## Exercise instructions
Across all the entries, tally the lines holding the word "noise", and give the number by itself.

Start of Excerpted records

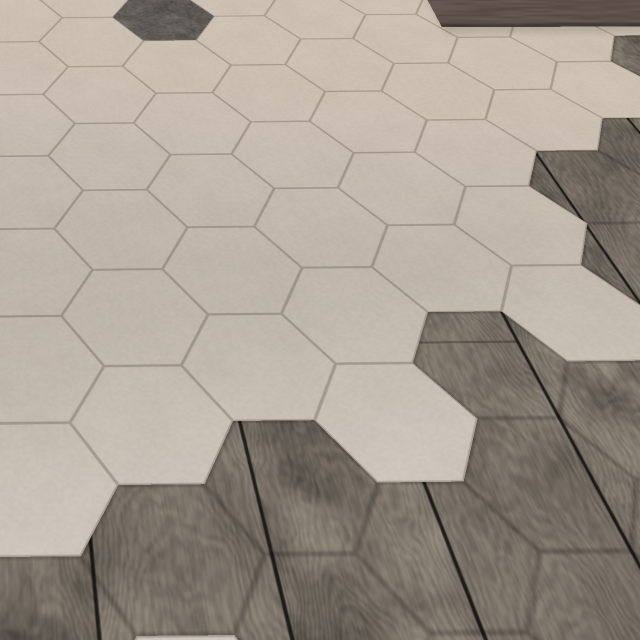
Reproduce this texture procedurally as a Shadertoy shader.

```glsl
// Draws pale hexagonal floor tiles breaking up over dark wooden planks, in perspective.

const float ROW = 0.8660254;      // half the height of a hexagon of side 1
const float PLANK_WIDTH = 1.96;
const float PLANK_START = -0.88;

float hash(vec2 p) {
    return fract(sin(dot(p, vec2(127.1, 311.7))) * 43758.5453);
}

float noise(vec2 p) {
    vec2 i = floor(p), f = fract(p);
    f = f * f * (3.0 - 2.0 * f);
    return mix(mix(hash(i), hash(i + vec2(1, 0)), f.x),
               mix(hash(i + vec2(0, 1)), hash(i + vec2(1, 1)), f.x), f.y);
}

float fbm(vec2 p) {
    float sum = 0.0, amp = 0.5;
    for (int i = 0; i < 4; i++) {
        sum += amp * noise(p);
        p = mat2(1.6, 1.2, -1.2, 1.6) * p + 3.7;
        amp *= 0.5;
    }
    return sum;
}

// Canvas position (y down) to floor position, in hexagon sides.
vec2 toFloor(vec2 c) {
    float v = c.y + 0.01 * c.x;
    float depth = v + 1.0033;
    float x = (c.x - 0.1323 - 0.158 * v) / (0.0765 * depth);
    return vec2(x, ROW * (1.8737 / depth - 1.0) / 0.06274);
}

// Centre of the hexagon holding p.
vec2 hexCentre(vec2 p) {
    vec2 period = vec2(3.0, 2.0 * ROW);
    vec2 a = floor(p / period + 0.5) * period;
    vec2 b = (floor(p / period) + 0.5) * period;
    return distance(p, a) < distance(p, b) ? a : b;
}

// Distance from a point inside a hexagon to its border.
float hexBorder(vec2 p) {
    p = abs(p);
    return ROW - max(p.y, ROW * p.x + 0.5 * p.y);
}

// The ragged front: the nearest tiled row of each column, plus one stray tile.
bool isTiled(ivec2 cell) {
    int front[9] = int[9](1, 2, 3, 2, 5, 4, 9, 10, 13);
    return cell.y >= front[clamp(cell.x + 1, 0, 8)] || cell == ivec2(0, -2);
}

vec3 woodColor(vec2 p) {
    float along = (p.x - PLANK_START) / PLANK_WIDTH;
    float id = floor(along), f = fract(along);
    float seam = min(f, 1.0 - f) * PLANK_WIDTH;
    float knotty = mod(id, 2.0);
    vec2 local = vec2(f * PLANK_WIDTH, p.y) + id * vec2(17.3, 9.1);

    // Cloudy stain, arched growth rings and fine fibres
    float cloud = fbm(local * vec2(1.9, 1.6));
    float warp = fbm(local * vec2(1.4, 0.7) + 5.0);
    float arch = (f - 0.5) * (f - 0.5) * 9.0 + 0.45 * p.y + 3.0 * warp;
    float rings = sin(arch * mix(19.0, 27.0, knotty));
    float fibre = noise(local * vec2(48.0, 3.5)) - 0.5;
    float speck = noise(local * vec2(30.0, 14.0) + 8.0 * warp) - 0.5;

    float tone = 0.452 + mix(0.17, 0.36, knotty) * (cloud - 0.47);
    tone += 0.022 * rings + 0.055 * fibre + 0.045 * speck;
    tone -= 0.035 * smoothstep(3.0, 9.0, p.y);
    vec3 color = tone * vec3(1.0, 0.935, 0.85) * 1.03;

    // Gaps between planks and one butt joint
    color *= mix(0.25, 1.0, smoothstep(0.008, 0.035, seam));
    float joint = id == 2.0 ? abs(p.y - 2.936) : 1.0;
    return color * mix(0.72, 1.0, smoothstep(0.005, 0.03, joint));
}

vec3 tileColor(vec2 p, vec2 c, float border) {
    vec3 color = vec3(0.75, 0.712, 0.67);
    color += vec3(0.052, 0.055, 0.062) * smoothstep(0.5, 0.88, c.y + 0.18 * c.x);
    color += vec3(0.05, 0.043, 0.03) * smoothstep(0.38, 0.0, c.y - 0.12 * c.x);
    color += 0.022 * (noise(p * 26.0) - 0.5) + 0.03 * (fbm(p * 2.0) - 0.47);
    vec3 grout = color * vec3(0.82, 0.81, 0.79);
    return mix(grout, color, smoothstep(0.01, 0.03, border));
}

vec3 stoneColor(vec2 p) {
    float tone = 0.39 + 0.2 * (fbm(p * 4.0) - 0.47) + 0.08 * (noise(p * 22.0) - 0.5);
    return tone * vec3(1.0, 0.95, 0.91);
}

vec3 scene(vec2 c) {
    vec2 p = toFloor(c);
    vec2 centre = hexCentre(p);
    ivec2 cell = ivec2(floor(centre / vec2(1.5, ROW) + 0.5));
    float border = hexBorder(p - centre);

    vec3 color = isTiled(cell) ? tileColor(p, c, border)
               : woodColor(p) * mix(0.8, 1.0, smoothstep(0.0, 0.06, border));
    if (cell == ivec2(1, 13)) color = stoneColor(p);

    // Brown furniture base with its contact shadow
    float side = c.x - 0.668 - 0.53 * c.y;
    float below = c.y - 0.0425 + 0.004 * (c.x - 0.7);
    color *= 1.0 - 0.12 * smoothstep(0.02, 0.0, below) * smoothstep(-0.01, 0.01, side);
    float streak = noise(c * vec2(25.0, 330.0)) - 0.5;
    vec3 base = vec3(0.37, 0.32, 0.295) + 0.07 * streak;
    base *= mix(1.0, 0.72, smoothstep(-0.009, -0.003, below));
    return side > 0.0 && below < 0.0 ? base : color;
}

void mainImage(out vec4 fragColor, in vec2 fragCoord) {
    vec3 sum = vec3(0.0);
    for (int i = 0; i < 4; i++) {   // 2 by 2 supersampling
        vec2 offset = vec2(i % 2, i / 2) * 0.5 - 0.25;
        vec2 uv = (fragCoord + offset) / iResolution.xy;
        sum += scene(vec2(uv.x, 1.0 - uv.y));
    }
    fragColor = vec4(sum / 4.0, 1.0);
}
```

End of Excerpted records

## Answer space
7